Over a decade ago, I joined an organization called Toastmasters. It’s an organization that gathers like-minded individuals and provides an agenda and structure for them to speak either with preparation or without, and then to receive feedback. When I first joined, I wanted to absorb as much as I could, so I constantly asked for feedback from others on my speeches and speaking assignments.

I would like to think that my ego is and was bulletproof after getting feedback hundreds of times, but each time I received critique, it would take me a while before I would recover. I would turn over the feedback many times in my head, look at it in different ways and from different perspectives, and then try to consider my performance objectively to see if the critique applied. In the end, after my ego stopped raising a fuss, the feedback was always helpful.

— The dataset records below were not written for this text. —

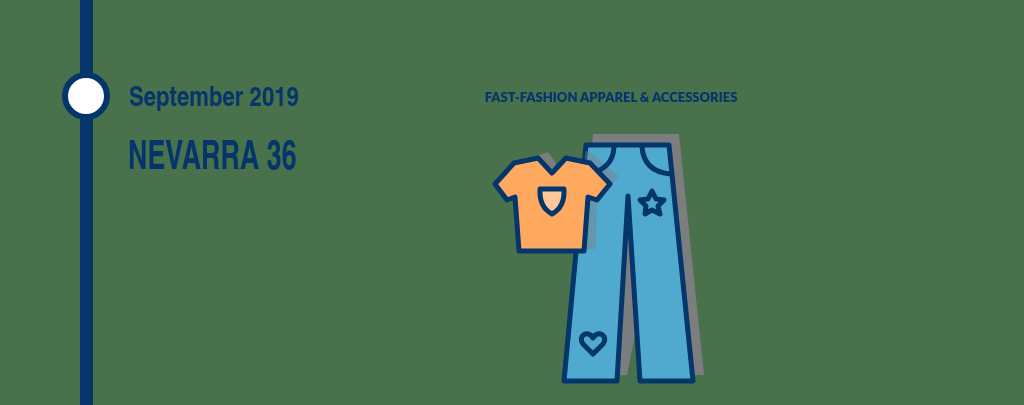
<!DOCTYPE html>
<html lang="en">
<head>
<meta charset="utf-8">
<title>Timeline entry, September 2019</title>
<style>
:root {
  --field: #48714c;
  --navy: #04356b;
  --denim: #50aad0;
  --orange: #ffa860;
  --peach: #ffc79a;
  --shade: #7c7d7e;
  --white: #fff;
}
* { box-sizing: border-box; margin: 0; }
body { width: 1024px; height: 405px; overflow: hidden; }
.entry {
  position: relative;
  width: 1024px;
  height: 405px;
  overflow: hidden;
  background: var(--field);
  color: var(--navy);
}
.rail { position: absolute; left: 80px; top: 0; width: 13px; height: 405px; background: var(--navy); }
.marker {
  position: absolute;
  left: 62px;
  top: 72px;
  width: 48px;
  height: 48px;
  border: 6px solid var(--navy);
  border-radius: 50%;
  background: var(--white);
}
.date, .brand, .category { position: absolute; white-space: nowrap; font-weight: 700; }
.date {
  left: 129px;
  top: 79px;
  font: 700 27px/32px "TeX Gyre Heros Cn", "Liberation Sans", sans-serif;
}
.brand {
  left: 128px;
  top: 130px;
  font: 700 41px/46px "TeX Gyre Heros Cn", "Liberation Sans", sans-serif;
  transform: scaleX(.8);
  transform-origin: left;
}
.category {
  left: 468px;
  top: 88px;
  width: 286px;
  text-align: center;
  font: 900 13px/18px Lato, sans-serif;
}
.outfit { position: absolute; left: 0; top: 0; }
.outline { stroke: var(--navy); stroke-width: 5; stroke-linejoin: round; stroke-linecap: round; }
.shade { fill: var(--shade); }
.denim { fill: var(--denim); }
.tee { fill: var(--orange); }
.badge { fill: var(--peach); }
.stitch { fill: none; }
</style>
</head>
<body>
<main class="entry">
  <div class="rail"></div>
  <div class="marker"></div>
  <p class="date">September 2019</p>
  <h1 class="brand">NEVARRA 36</h1>
  <p class="category">FAST-FASHION APPAREL &amp; ACCESSORIES</p>
  <svg class="outfit" width="1024" height="405" viewBox="0 0 1024 405" role="img" aria-label="Orange T-shirt and blue flared jeans">
    <defs>
      <path id="jeans" d="M586 145H669L693 381H640L628 196L617 381H564Z"/>
      <path id="shirt" d="M514 163L538 158L552 173L566 158L590 163L610 184L597 200L588 197L584 251H519L515 197L507 200L495 184Z"/>
      <clipPath id="jeans-area"><use href="#jeans"/></clipPath>
    </defs>
    <g class="jeans">
      <path class="shade" d="M593 134H679L704 375H690L665 145H592ZM628 196L636 330L627 375H617Z"/>
      <use class="denim outline" href="#jeans"/>
      <path class="shade" opacity=".45" clip-path="url(#jeans-area)" d="M590 152L619 176L606 192L597 190L596 249H580V150Z"/>
      <path class="stitch outline" d="M614 147Q613 169 588 174M642 147Q644 172 671 174"/>
      <path class="stitch outline" stroke-width="4" d="M652 191L656 199L664 200L658 206L660 214L652 210L645 214L646 206L640 200L648 199Z"/>
      <path class="stitch outline" d="M593 354L583 344C577 336 588 329 593 338C598 329 609 336 603 344Z"/>
    </g>
    <g class="t-shirt">
      <path class="shade" d="M539 155L548 152L556 163L552 172Z"/>
      <use class="tee outline" href="#shirt"/>
      <path class="badge outline" d="M540 189H564Q565 207 552 214Q539 207 540 189Z"/>
    </g>
  </svg>
</main>
</body>
</html>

Why you shouldn’t ask for feedback

Consider the example of Toastmasters. You deliver a speech and then a speech evaluator reviews your performance and provides you with feedback, often with strengths and opportunities for improvement. Feedback is backwards looking. Not all speech evaluators are of equal calibre either – some point out your strengths and opportunities to improve, but provide no advice on how to change or improve.

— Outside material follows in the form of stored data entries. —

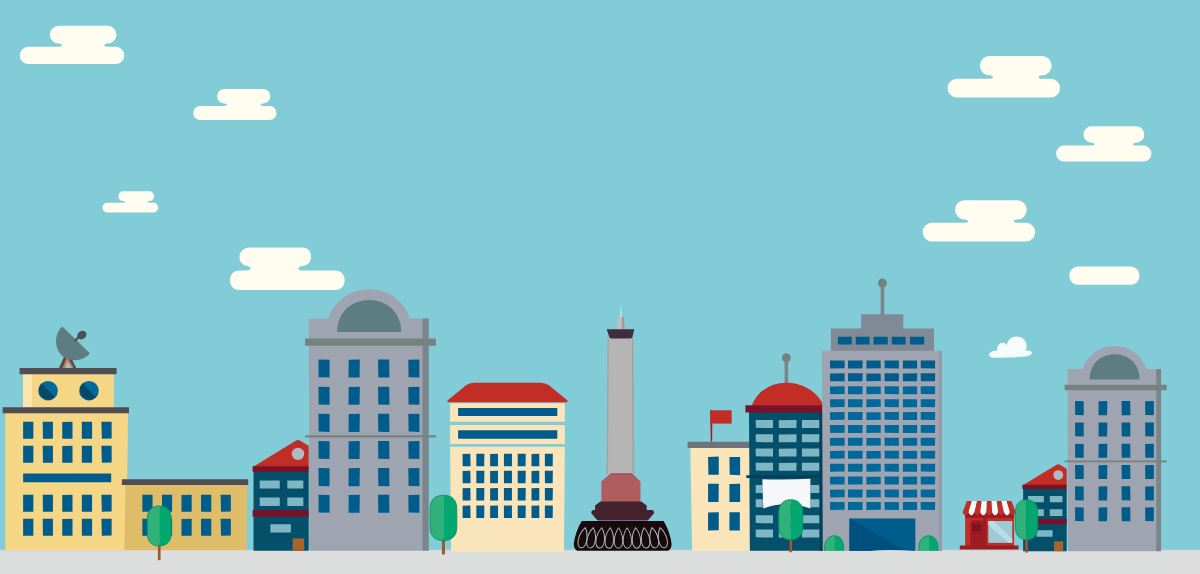
<!DOCTYPE html>
<html lang="en">
<head>
<meta charset="utf-8">
<title>City skyline</title>
<style>
:root{
  --sky:#82ccd7; --cloud:#fffcf0; --cloud-white:#f6fbfc; --road:#dcdddd; --curb:#c3cccf;
  --yellow:#f4d684; --yellow-light:#fbe7ae; --ochre:#dfbd68; --cream:#fae4b9; --charcoal:#504e52;
  --glass:#005c8b; --glass-mid:#00689a; --glass-pale:#7fb6c4;
  --teal:#04506b; --teal-dark:#063f55; --red:#c22d25; --red-deep:#9c1c22; --maroon:#7a1128;
  --stone:#9ea5b1; --stone-shade:#79858a; --ledge:#76827f; --slate:#5d7d82; --tower-top:#808a96;
  --leaf:#2fb277; --leaf-bright:#00a870; --leaf-line:#0b8f62; --trunk:#a4552b; --door:#a9642b;
  --shaft:#b4b5b4; --plinth:#b05d60; --bronze:#44232e; --base:#17090c; --white:#f5f7f8;
}
*{box-sizing:border-box}
html,body{margin:0;width:1200px;height:574px;overflow:hidden;background:var(--sky)}
.skyline{display:block;width:1200px;height:574px}
.sky{fill:var(--sky)} .clouds{fill:var(--cloud)} .road{fill:var(--road)}
.glass{fill:var(--glass)} .glass-mid{fill:var(--glass-mid)} .glass-pale{fill:var(--glass-pale)}
.yellow{fill:var(--yellow)} .yellow-light{fill:var(--yellow-light)} .ochre{fill:var(--ochre)} .cream{fill:var(--cream)}
.charcoal{fill:var(--charcoal)} .teal{fill:var(--teal)} .teal-dark{fill:var(--teal-dark)}
.red{fill:var(--red)} .red-deep{fill:var(--red-deep)} .maroon{fill:var(--maroon)}
.stone{fill:var(--stone)} .stone-shade{fill:var(--stone-shade)} .ledge{fill:var(--ledge)} .slate{fill:var(--slate)}
.tower-top{fill:var(--tower-top)} .white{fill:var(--white)} .door{fill:var(--door)}
.mast{stroke:var(--stone-shade);stroke-width:4;fill:none}
.leaf{fill:var(--leaf)} .leaf-bright{fill:var(--leaf-bright)} .trunk{fill:var(--trunk)}
.leaf-edge{fill:none;stroke:var(--leaf-line);stroke-width:1}
.loops{fill:none;stroke:#a9bcbd;stroke-width:1.1}
</style>
</head>
<body>
<svg class="skyline" viewBox="0 0 1349 645" preserveAspectRatio="none" role="img" aria-label="Flat illustrated city skyline with a monument column, office buildings, trees and clouds">
  <defs>
    <path id="cloud" d="M44 0H99a10 10 0 0 1 0 20c-5 .5-5 3.500 0 3.500H108a9.750 9.750 0 0 1 0 19.500H10a9.750 9.750 0 0 1 0-19.500H44c5 0 5-3 0-3.500a10 10 0 0 1 0-20z"/>
    <path id="five-windows" d="M0 0h11.500v19H0zM22 0h11.500v19H22.300zM44 .2l11.500-.2v19H44zM66 0h11.500v19H66zM88 0h11.500v18.800l-11 .2z"/>
    <path id="four-windows" d="M0 0l12.500.3v20L.2 20zM34 .3L46.500 0 46.200 20.300H33.800zM67 0h12.500l.3 20.300-12.500-.2zM101 .3l12.500-.3v20.300L101.300 20z"/>
    <path id="seven-windows" d="M0 .2L8.700 0 9 14H.1zM15.500 0h9l-.2 14h-8.800zM31 .2L39.800 0v14H31zM46.500 0h9v14h-9zM62 0h9l-.2 14H62zM77.500.2l8.700-.2.1 14h-8.800zM92.500 0h9l-.2 14h-8.700z"/>
    <path id="six-windows" d="M0 .2L16.500 0v8.800L.2 9zM20.300 0h16.500l-.2 9H20.300zM41 .2h16l.2 8.500L41 9zM61.300 0H77.500v9l-16-.2zM82 .2L98 0v9H82zM102 0h16.300l-.2 9-16-.2z"/>
    <path id="three-panes" d="M0 0h19.500v9L.2 8.800zM26 .2L46 0l-.2 9H26zM52 0h19.500v9H52z"/>
    <path id="loop" d="M0 0C-6 8-6.500 23 0 23S6 8 0 0z"/>
    <g id="bush">
      <path class="leaf" d="M-11 0c-1-11 4-17 11-17V0z"/><path class="leaf-bright" d="M0-17C7-17 11-11 10.500 0H0z"/>
      <path class="leaf-edge" d="M-11 0c-1-11 4-17 11-17S11-11 10.500 0"/>
    </g>
    <g id="gabled-house">
      <path class="teal" d="M285 529H347V619H285z"/>
      <path class="red" d="M284 525L332 495.500q3-2 6 0L347 501V525z"/>
      <path class="maroon" d="M284 524H347V530H284zM284 573H347V580.500H284z"/>
      <circle cx="335" cy="510" r="7" fill="#b0bac2"/>
      <path class="glass-pale" d="M292 540h22.500v9H292zM323 540h18v9H323zM292 559h22.500v9.500H292zM323 559h18v9.500H323zM304 589h23v9.500H304z"/>
      <path class="door" d="M329 605H342V619H329z"/>
    </g>
    <g id="arched-office">
      <path class="stone" d="M347 358H369C376 337 395 325 415 325S454 337 461 358H476V619H348z"/>
      <path class="stone-shade" d="M475 358H482V619H475z"/>
      <path class="slate" d="M379 373C379 350 396 337 415 337S451 350 451 373z"/>
      <path class="ledge" d="M343 380.500H490V388.500H343zM343 489H490V491.500H343z"/>
      <g class="glass">
        <use href="#four-windows" x="358" y="404"/><use href="#four-windows" x="358" y="434.500"/>
        <use href="#four-windows" x="358" y="465"/><use href="#four-windows" x="358" y="495.500"/>
        <use href="#four-windows" x="358" y="526"/><use href="#four-windows" x="358" y="556"/>
      </g>
    </g>
  </defs>

  <rect class="sky" width="1349" height="645"/>

  <g id="clouds" class="clouds">
    <use href="#cloud" x="22" y="29"/>
    <use href="#cloud" transform="translate(217 100) scale(.797 .81)"/>
    <use href="#cloud" transform="translate(115 215) scale(.534 .55)"/>
    <path d="M280 278H340c13 0 13 20 0 21-6 1-6 5 0 5H377c14 0 14 22 0 22H269c-14 0-14-22 0-22h8c6 0 6-4 1-5-12-2-12-20 2-21z"/>
    <use href="#cloud" transform="translate(1065 63) scale(1.076 1.08)"/>
    <use href="#cloud" transform="translate(1187 142) scale(.912 .92)"/>
    <use href="#cloud" transform="translate(1037 225) scale(1.076 1.08)"/>
    <rect x="1202" y="299.500" width="79" height="20.500" rx="10"/>
    <path fill="var(--cloud-white)" d="M1112 399c0-4 4-5 9-5-1-8 7-12 11-6 1-13 21-13 22 0 0 2 0 4-1 6 4-1 8 1 7 3-1 3-8 4-13 4-10 1-21 1-29 1-4 0-6-1-6-3z"/>
  </g>

  <rect id="road" class="road" y="618" width="1349" height="27"/>
  <rect fill="var(--curb)" y="617.500" width="1349" height="1"/>

  <g id="broadcast-building">
    <path fill="#d9734d" d="M73 401h6l6 13h-4l-5-8-3 8h-6z"/>
    <path class="charcoal" d="M72 401l3 1-5 12h-4zM80 402l6 12h-3l-6-11z"/>
    <path class="slate" d="M70 367C60 376 61 393 71 401c9 6 23 5 30-4z"/>
    <path fill="none" stroke="var(--charcoal)" stroke-width="2.500" d="M84 383l8-7"/>
    <ellipse class="charcoal" cx="92" cy="376.500" rx="5.500" ry="4.500" transform="rotate(-35 92 376.500)"/>
    <path class="yellow" d="M26 420H128V459H26z"/><path class="yellow-light" d="M26 420H36V458H26z"/>
    <path class="yellow" d="M6 464H144L142 618H6z"/>
    <path class="charcoal" d="M22 413.500H131V420.500H22zM3 457.500H145V464.500H3z"/>
    <circle class="glass-mid" cx="54" cy="439" r="11"/><circle class="glass-mid" cx="100" cy="439" r="11"/>
    <path fill="#0a4766" d="M46.500 431A11 11 0 0 0 62 446.500zM92.500 431A11 11 0 0 0 108 446.500z"/>
    <g class="glass">
      <use href="#five-windows" x="26" y="474"/><use href="#five-windows" x="26" y="501"/>
      <path d="M26 532H125V542H26z"/>
      <use href="#five-windows" x="26" y="556"/><use href="#five-windows" x="26" y="583"/>
    </g>
  </g>

  <g id="ochre-annex">
    <path class="ochre" d="M141 544H278L277 618H140z"/>
    <path class="charcoal" d="M137 538.500H279V545H137z"/>
    <g class="glass"><use href="#five-windows" x="160" y="556"/><use href="#five-windows" x="160" y="583"/></g>
  </g>

  <use href="#gabled-house"/>
  <use href="#arched-office"/>

  <g id="cream-hall">
    <path class="cream" d="M506 453H635V474H506zM506 477.500H635V499H506zM506 502H635L634 620H507z"/>
    <path class="red" d="M503 452v-2L524 433q4-3 8-3H608q5 0 9 3L638 450v2z"/>
    <path class="glass" d="M515 458.500H626.500V467.500H515zM515 483.500H626.500V493H515z"/>
    <g class="glass">
      <use href="#seven-windows" x="520" y="510"/><use href="#seven-windows" x="520" y="529"/>
      <use href="#seven-windows" x="520" y="548.500"/><use href="#seven-windows" x="520" y="568"/>
    </g>
  </g>

  <g id="monument">
    <path fill="#e6eef0" d="M697.300 357l.7-16 .8 16z"/>
    <path fill="#bfc0bf" d="M695 356h6l1.500 14h-9z"/>
    <path fill="#9b9c9d" d="M699 356h2l1.500 14H699z"/>
    <path fill="var(--shaft)" d="M683 380H712L713 533H682z"/>
    <path fill="#a0a3a3" d="M710.500 380H712L713 533H711zM683 380h1.300L683.500 533H682z"/>
    <path fill="#412d3d" d="M682 370H713L711 379q-.5 1.500-3 1.500H688q-2.500 0-3-1.500z"/>
    <path fill="var(--plinth)" d="M676 541L687 532H710L720 541V564H676z"/>
    <path fill="#9e4c51" d="M676 541L687 532H710L720 541l-10-7.500H687z"/>
    <path fill="var(--bronze)" d="M675 563.500H721L727 568V573H669V568z"/>
    <path fill="var(--bronze)" d="M667 573H733Q736 574 735 577L729 584Q728 585 726 585H674Q672 585 671 584L665 577Q664 574 667 573z"/>
    <path fill="var(--base)" d="M654 585.500H746Q753 597 755 611 755 617 751 619H649Q645 617 645 611 647 597 654 585.500z"/>
    <g class="loops">
      <use href="#loop" transform="translate(658 593) rotate(13)"/>
      <use href="#loop" transform="translate(667 593) rotate(10)"/>
      <use href="#loop" transform="translate(676.500 593) rotate(7)"/>
      <use href="#loop" transform="translate(686 593) rotate(4)"/>
      <use href="#loop" transform="translate(695.500 593) rotate(1)"/>
      <use href="#loop" transform="translate(705 593) rotate(-1)"/>
      <use href="#loop" transform="translate(714.500 593) rotate(-4)"/>
      <use href="#loop" transform="translate(724 593) rotate(-7)"/>
      <use href="#loop" transform="translate(733 593) rotate(-10)"/>
      <use href="#loop" transform="translate(742 593) rotate(-13)"/>
    </g>
  </g>

  <g id="flag-building">
    <path class="cream" d="M776 502H843V619H778z"/>
    <path fill="#6f7478" d="M773 496.500H843V503.500H773z"/>
    <path class="glass" d="M796 513.500L808 513v20.500H796.300zM820 513.500h12V534l-11.700-.5zM796 543.500h12l-.2 20.500H796zM820 544l12-.5V564H820zM796 576l12-.5v20.300l-12 .2zM820 575.500h11.700V596H820z"/>
    <path class="red-deep" d="M798.500 461H801L800.500 496h-1.500z"/>
    <path class="red" d="M798.500 461H822.500V476H798.500z"/>
  </g>

  <g id="domed-building">
    <path class="mast" d="M884 403V432"/><circle cx="884" cy="402" r="5" class="ledge"/>
    <path class="teal" d="M842 462H925V619H843z"/>
    <path class="teal-dark" d="M921.500 462H925V619H921.500zM839 534H925V537H839z"/>
    <path class="red" d="M845 456C852 438 868 430 884 430S918 438 926 456z"/>
    <path class="maroon" d="M838 455.500H925V463.500H838z"/>
    <g class="glass-pale">
      <use href="#three-panes" x="849.500" y="472"/><use href="#three-panes" x="849.500" y="488"/>
      <use href="#three-panes" x="849.500" y="504"/><use href="#three-panes" x="849.500" y="520"/>
      <use href="#three-panes" x="849.500" y="579"/><use href="#three-panes" x="849.500" y="595"/>
      <path d="M849.500 545h8v9h-8zM849.500 561h8v9h-8zM911 545h10v9h-10zM911 561h10v9h-10z"/>
    </g>
    <path class="white" d="M857 538.500q27 1 54-.5V571.500q-13-5-27-5T858 571.500z"/>
  </g>

  <g id="office-tower">
    <path class="mast" d="M992 320V354"/><circle class="ledge" cx="992" cy="318" r="5"/>
    <path class="tower-top" d="M968 353H1015.500V369H1050V395H934V369H968z"/>
    <path class="stone" d="M924 394H1059V619H925z"/>
    <path fill="#939ba8" d="M1055.500 394H1059V619H1055.500z"/>
    <path class="glass" d="M942 378.500h15.500V387H942zM962 378.500h15.500V387H962zM982 378.500h16V387h-16zM1002.500 378.500h15.500V387h-15.500zM1023 378.500h16V387h-16z"/>
    <g id="tower-windows" class="glass-mid">
      <g class="glass"><use href="#six-windows" x="933" y="405"/><use href="#six-windows" x="933" y="419.500"/></g>
      <use href="#six-windows" x="933" y="434"/><use href="#six-windows" x="933" y="448.500"/>
      <use href="#six-windows" x="933" y="463"/><use href="#six-windows" x="933" y="477.500"/>
      <use href="#six-windows" x="933" y="492"/><use href="#six-windows" x="933" y="506.500"/>
      <use href="#six-windows" x="933" y="521"/><use href="#six-windows" x="933" y="535.500"/>
      <use href="#six-windows" x="933" y="550"/><use href="#six-windows" x="933" y="564"/>
    </g>
    <path class="glass" d="M955 582.500H1029V619H955z"/>
    <path fill="#00507d" d="M955 582.500L1018 619H955z"/>
    <path class="road" d="M975 619.500q26-3 54 0z"/>
    <use href="#bush" x="938" y="619"/><use href="#bush" x="1044" y="619"/>
  </g>

  <g id="corner-shop">
    <path class="red" d="M1085 574H1140V616H1085z"/>
    <path class="red-deep" d="M1091 586q7-3 14 0V613H1091zM1079 613H1145V617.500H1079zM1085 576H1140V582H1085zM1105 579h4v35h-4z"/>
    <path fill="#7d1420" d="M1093 589q5-2 10 0v8h-10z"/>
    <path fill="#9ccbd7" d="M1111 585.500H1138V610H1111z"/>
    <path fill="#b9dde5" d="M1111 585.500H1117L1138 606V610H1134L1111 590z"/>
    <g id="awning">
      <path class="red" d="M1087 563H1092.600L1088.700 576q-3.300 6-6.700 0zM1098.100 563H1103.700L1102 576q-3.300 6-6.700 0zM1109.200 563H1114.800L1115.300 576q-3.300 6-6.600 0zM1120.300 563H1125.900L1128.700 576q-3.400 6-6.700 0zM1131.400 563H1137L1142 576q-3.300 6-6.700 0z"/>
      <path class="white" d="M1092.600 563H1098.100L1095.300 576q-3.300 6-6.600 0zM1103.700 563H1109.200L1108.700 576q-3.400 6-6.700 0zM1114.800 563H1120.300L1122 576q-3.300 6-6.700 0zM1125.900 563H1131.400L1135.300 576q-3.300 6-6.600 0z"/>
    </g>
  </g>

  <use href="#gabled-house" transform="translate(925 134) scale(.79 .784)"/>
  <use href="#arched-office" transform="translate(929.300 134) scale(.78 .784)"/>

  <g id="street-trees">
    <g id="tree-annex">
      <path class="trunk" d="M177.500 610h3V629.500h-3z"/>
      <path class="leaf" d="M179 568.500c-9 0-13.500 6-13.500 14v17c0 8 4.500 14 13.500 14z"/>
      <path class="leaf-bright" d="M179 568.500c9 0 13.500 6 13.500 14v17c0 8-4.500 14-13.500 14z"/>
      <path class="leaf-edge" d="M179 568.500c-9 0-13.500 6-13.500 14v17c0 8 4.500 14 13.500 14s13.500-6 13.500-14v-17c0-8-4.500-14-13.500-14z"/>
    </g>
    <g id="tree-hall">
      <path class="trunk" d="M496.800 604h3.400V623h-3.400z"/>
      <path class="leaf" d="M498.500 556.500c-10 0-15 6-15 15v21c0 9 5 15 15 15z"/>
      <path class="leaf-bright" d="M498.500 556.500c10 0 15 6 15 15v21c0 9-5 15-15 15z"/>
      <path class="leaf-edge" d="M498.500 556.500c-10 0-15 6-15 15v21c0 9 5 15 15 15s15-6 15-15v-21c0-9-5-15-15-15z"/>
    </g>
    <g id="tree-dome">
      <path class="trunk" d="M887.500 603h3V620.500h-3z"/>
      <path class="leaf" d="M889 561.500c-9 0-13.500 6-13.500 14v17c0 8 4.500 14 13.500 14z"/>
      <path class="leaf-bright" d="M889 561.500c9 0 13.500 6 13.500 14v17c0 8-4.500 14-13.500 14z"/>
      <path class="leaf-edge" d="M889 561.500c-9 0-13.500 6-13.500 14v17c0 8 4.500 14 13.500 14s13.500-6 13.500-14v-17c0-8-4.500-14-13.500-14z"/>
    </g>
    <g id="tree-shop">
      <path class="trunk" d="M1152.500 603h3V621h-3z"/>
      <path class="leaf" d="M1154 561.500c-8.500 0-12.500 6-12.500 14v17c0 8 4 14 12.500 14z"/>
      <path class="leaf-bright" d="M1154 561.500c8.500 0 12.500 6 12.500 14v17c0 8-4 14-12.500 14z"/>
      <path class="leaf-edge" d="M1154 561.500c-8.500 0-12.500 6-12.500 14v17c0 8 4 14 12.500 14s12.500-6 12.500-14v-17c0-8-4-14-12.500-14z"/>
    </g>
  </g>
</svg>
</body>
</html>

Feedback also introduces an adversarial relationship between you and the person you are asking for feedback. When you ask for feedback, no matter what you and the other person’s role is, it’s a bit like the other person is ‘better’ than you, otherwise, you wouldn’t be asking for feedback from them.

One more reason feedback isn’t great: the fact that it is backwards looking means it is focused on the past and if you’re anything like me, receiving feedback means thinking about your past behavior (and what can you do to change that?).

What to do instead: ask for advice

Instead of asking for feedback, ask for advice. Consider the differences between asking for feedback and asking for advice.

When you ask for advice, you are thinking about your future. What can you do better the next time you do this?

When you ask for advice, you get tangible comments you can action. A lot of advice you likely receive is “you should do x” or “you should avoid y”. Advice isn’t fluffy and you never hear comments like “you should give a better presentation next time” as advice.

Another reason asking for advice is superior to asking for feedback: the relationship between you and the other person changes. It’s not adversarial like when you ask for feedback. Instead, it’s as if you and the other person are partners.

Finally, when you ask for advice, not only can you be specific about what you are looking for (though you can do this with feedback too), but you both (as partners) can tackle the opportunities as if you both are working on the problem together.

Many thanks to Daniel Pink:

And to Dr. Amantha Imber:

Good advice can be transformative, especially when you’re just starting out or have little experience.